Jay Spearing played Jutkiewicz through for one golden chance, his shot struck high, wide and off-balance, but there were a few little exchanges that suggested if they could keep it tight at the back, there was certainly something in the game for them to take.

Slowly, the crowd started to wake from their slumber. But just as the Whites seemed to be getting back on an even keel, the visitors clicked through the gears.

Drinkwater and Matty James forced Bogdan into further action, before Knight got away with a mis-directed header that bounced inches over his own bar.

Perhaps that convinced Freedman to change things in the second half, with White hauled off at the break in favour of Beckford for an extra body up front.

Despite the reshuffle, it seemed normal service was resumed as Bogdan was called upon once more to beat away a dipping shot from Knockaert.

But the visitors’ insistence on trying to walk the ball into the net was working against them and suddenly, Wanderers began to fancy themselves for a goal. Had Jutkiewicz brought his shooting boots, they would have got one too.

Chung-Yong was become increasingly influential and the Korean weaved his way through two challenges to give Jutkiewicz a close-range chance he skewed just wide.

A couple of minutes later, sub Beckford put a wonderful ball over the top for his strike partner to chase on to and though he did well to out-pace Marcin Wasilewski, he shot was again aimed just off target.

Just as Andy Kellett was preparing to enter the game for his Wanderers debut, Jutkiewicz had another golden chance. Rob Hall – who would make way for Kellett – saw his shot deflected into his path but this time Kasper Schmeichel was on hand to parry his shot wide.

The game now wide open, Wanderers kept trying to play football. One great move involving sub Kellett ended with Beckford scuffing his shot from a good position.

Chris Lester came off the bench for his senior debut with 15 minutes remaining but it was asking a lot of the two youngsters to drag their side back into the game.

In the end, the East Midlanders rather cantered to victory and a rousing celebration with the Championship trophy at the end.

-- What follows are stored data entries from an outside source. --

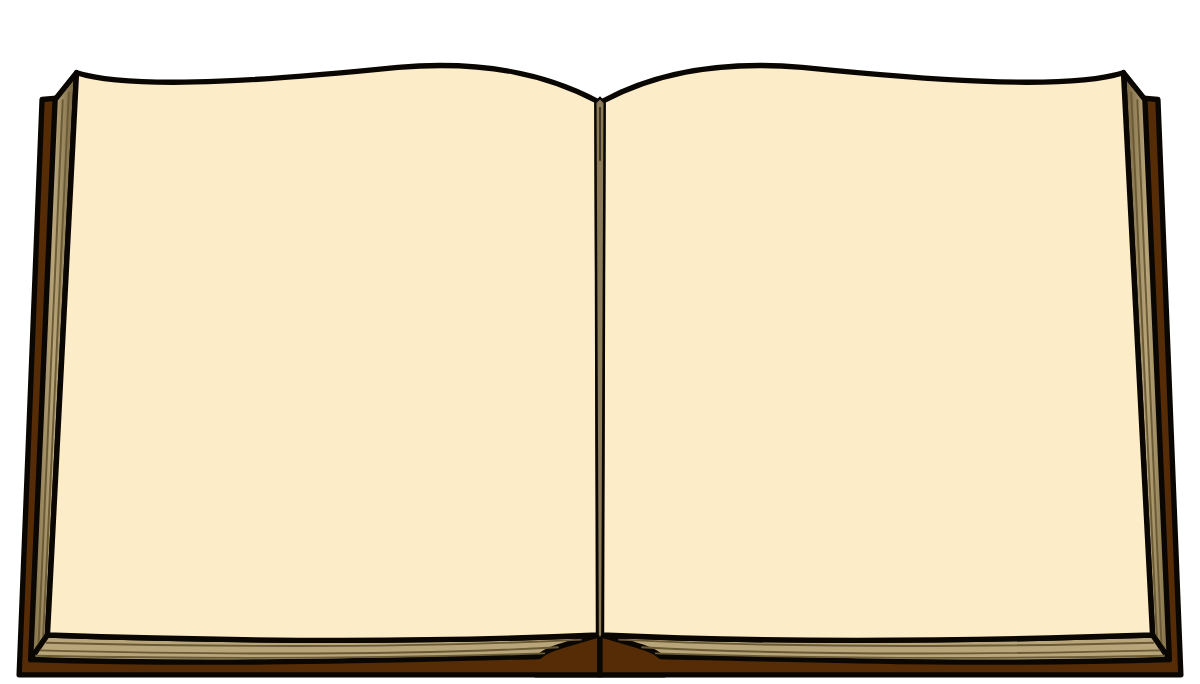
<!DOCTYPE html>
<html lang="en">
<head>
<meta charset="utf-8">
<title>Open Blank Book</title>
<link rel="stylesheet" href="https://fonts.googleapis.com/css2?family=Inter&display=swap">
<style>
  :root {
    --bg: #ffffff;
    --cover: #562c06;
    --ink: #0a0703;
    --page: #fdecc8;
    --edge: #b9a57a;
    --edge-dark: #6b5a36;
    --gutter: #8b7a58;
  }
  html, body {
    margin: 0;
    padding: 0;
    width: 1200px;
    height: 684px;
    overflow: hidden;
    background: var(--bg);
    font-family: "Inter", sans-serif;
  }
  .book { display: block; width: 1200px; height: 684px; }
  .outline { stroke: var(--ink); stroke-width: 7; stroke-linejoin: round; stroke-linecap: round; }
  .cover { fill: var(--cover); }
  .page { fill: var(--page); }
  .edge { fill: var(--edge); }
  .edge-line { fill: none; stroke: var(--edge-dark); stroke-width: 2.5; }
</style>
</head>
<body>
<svg class="book" viewBox="0 0 1568 894" preserveAspectRatio="none" role="img" aria-label="Open book with blank pages">
  <defs>
    <linearGradient id="sideEdgeShade" x1="0" x2="1" y1="0" y2="0">
      <stop offset="0" stop-color="#7d6c44"/>
      <stop offset="0.5" stop-color="#b9a57a"/>
      <stop offset="1" stop-color="#6f5f3a"/>
    </linearGradient>
    <g id="halfBook">
      <!-- cover board -->
      <path class="cover outline" d="M55,130 L78,128 L92,110 L784,140 L784,882 L25,882 Z"/>
      <!-- side page edges -->
      <path class="outline" fill="url(#sideEdgeShade)" d="M72,130 L100,95 L62,830 L40,862 Z"/>
      <path class="edge-line" d="M82,130 L50,850 M90,120 L56,840"/>
      <!-- bottom page stack -->
      <path class="edge outline" d="M40,862 L62,830 C300,838 560,840 782,830 C740,842 715,848 705,858 C520,862 300,870 40,862 Z"/>
      <path class="edge-line" d="M60,840 C300,846 560,846 760,836 M52,850 C300,856 540,856 730,846 M46,857 C300,862 520,860 712,854"/>
      <!-- page leaf -->
      <path class="page outline" d="M100,95 C180,120 380,102 520,88 C640,78 720,100 780,132 L782,830 C560,840 300,838 62,830 Z"/>
    </g>
  </defs>

  <!-- spine under the gutter -->
  <path class="cover outline" d="M700,860 C730,842 760,838 784,838 C808,838 838,842 868,860 L868,882 L700,882 Z"/>

  <use href="#halfBook"/>
  <use href="#halfBook" transform="translate(1568,0) scale(-1,1)"/>

  <!-- center gutter -->
  <path fill="var(--gutter)" stroke="var(--ink)" stroke-width="3" d="M778,134 L784,128 L790,134 L787,830 L784,836 L781,830 Z"/>
  <path d="M784,140 L784,210" stroke="#2a2214" stroke-width="2"/>
</svg>
</body>
</html>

It is a blueprint for Freedman to follow – let’s not forget that while the Leicester fans chanted Pearson’s name at the end, there were times when the songs were not so sweet.